Understand the problem and the solution will come
Anthony Raad, a staff UX researcher was instrumental in the success of this project. He gave us a look inside the mind of our customers through filtered feedback and interviews. By the time we exited the understand phase we knew the key features that would improve the experience for a lot of our customers. Brian, our fearless PM, led the charge on defining and scoping this opportunity to ensure we were focusing on solving the right things. By the time it came to put pixels on the screen our solution so solid that it had customers asking, “when can I have this?” Working in this way made it incredibly easy for me to always map everything back to customer value.
Show your work

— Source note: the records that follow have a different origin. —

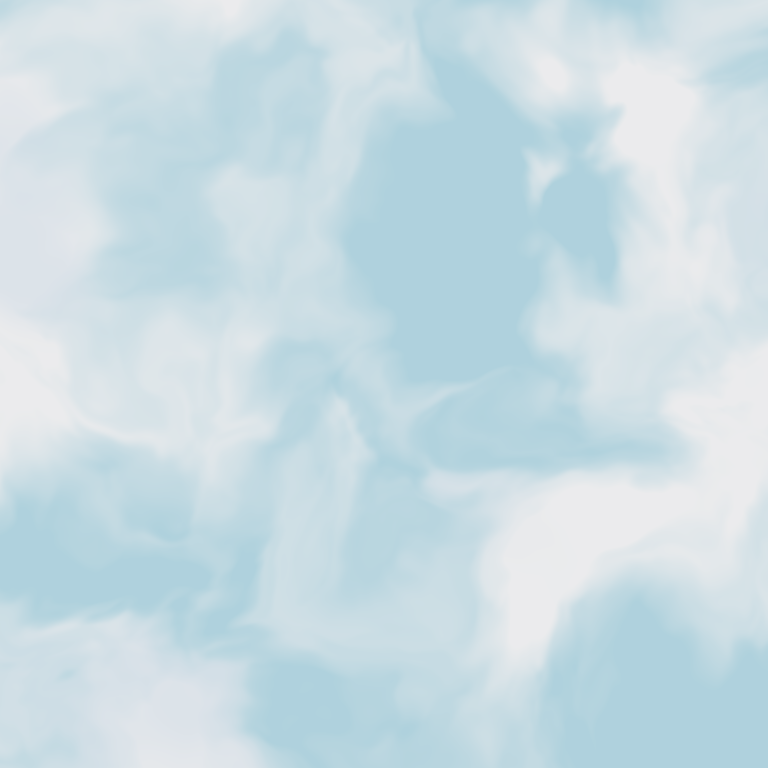
Give the GLSL for this texture, as a WebGL 1 fragment shader.

```glsl
precision highp float;
// Soft, hazy white clouds drifting over a pale blue sky.
uniform vec2 u_resolution;

float hash(vec2 cell) {
  vec3 p = fract(vec3(cell.xyx) * 0.1031);
  p += dot(p, p.yzx + 33.33);
  return fract((p.x + p.y) * p.z);
}

// Value noise with quintic interpolation, free of visible cell edges.
float noise(vec2 p) {
  vec2 cell = floor(p);
  vec2 f = fract(p);
  vec2 w = f * f * f * (f * (f * 6.0 - 15.0) + 10.0);
  float low = mix(hash(cell), hash(cell + vec2(1.0, 0.0)), w.x);
  float high = mix(hash(cell + vec2(0.0, 1.0)), hash(cell + vec2(1.0, 1.0)), w.x);
  return mix(low, high, w.y);
}

// Few octaves keep the clouds blurry; each is rotated to hide the grid.
float fbm(vec2 p) {
  mat2 turn = mat2(0.8, 0.6, -0.6, 0.8);
  float sum = 0.0;
  float total = 0.0;
  float amplitude = 0.5;
  for (int i = 0; i < 4; i++) {
    sum += amplitude * noise(p);
    total += amplitude;
    p = turn * p * 2.03 + 17.3;
    amplitude *= 0.43;
  }
  return sum / total;
}

vec2 fbmPair(vec2 p) {
  return vec2(fbm(p), fbm(p + vec2(45.2, 31.3)));
}

void main() {
  vec2 p = gl_FragCoord.xy / u_resolution.y * 4.8 + vec2(23.0, 61.0);

  // Two rounds of domain warping fold the noise into wisps.
  vec2 drift = fbmPair(p * 0.7);
  vec2 swirl = fbmPair(p + 1.5 * drift + vec2(8.3, 2.8));
  float density = fbm(p + 1.7 * swirl);

  // Clamping leaves flat patches of clear sky.
  float cover = clamp((density - 0.29) / 0.43, 0.0, 1.0);

  vec3 sky = vec3(0.685, 0.82, 0.865);
  vec3 cloud = vec3(0.92, 0.922, 0.928);
  vec3 haze = vec3(0.825, 0.867, 0.905);
  vec3 color = mix(sky, cloud, cover);

  // Lavender haze veils some of the thicker cloud.
  float veil = smoothstep(0.52, 0.8, drift.x) * smoothstep(0.2, 0.6, cover);
  color = mix(color, haze, 0.6 * veil);

  gl_FragColor = vec4(color, 1.0);
}
```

Our company is founded on the philosophy that getting feedback will make your product better. Feedback can come from anywhere and it was important for us to filter that feedback, especially internal feedback. We got a pretty strong signal from our early surveys and interviews that were were some unmet needs in the highlight reel. In a priority planning meeting a key stakeholder wasn’t so sure there was enough of a need here. The proposed solve was to do the bare minimum and move on to other pressing projects. These conversations are always challenging, when comparing a few top-level items how does a company choose where to invest time and money? However, as a team we felt this was an important initiative. We built our case around why we should make this investment and why we should make it now. We used the product as our customers do and presented clips of our interviews in the next planning meeting. Seeing the frustrated looks as our customers used the existing product and the hopefulness of their voice as they used our proposed vision was enough to convince that stakeholder that this was worth building.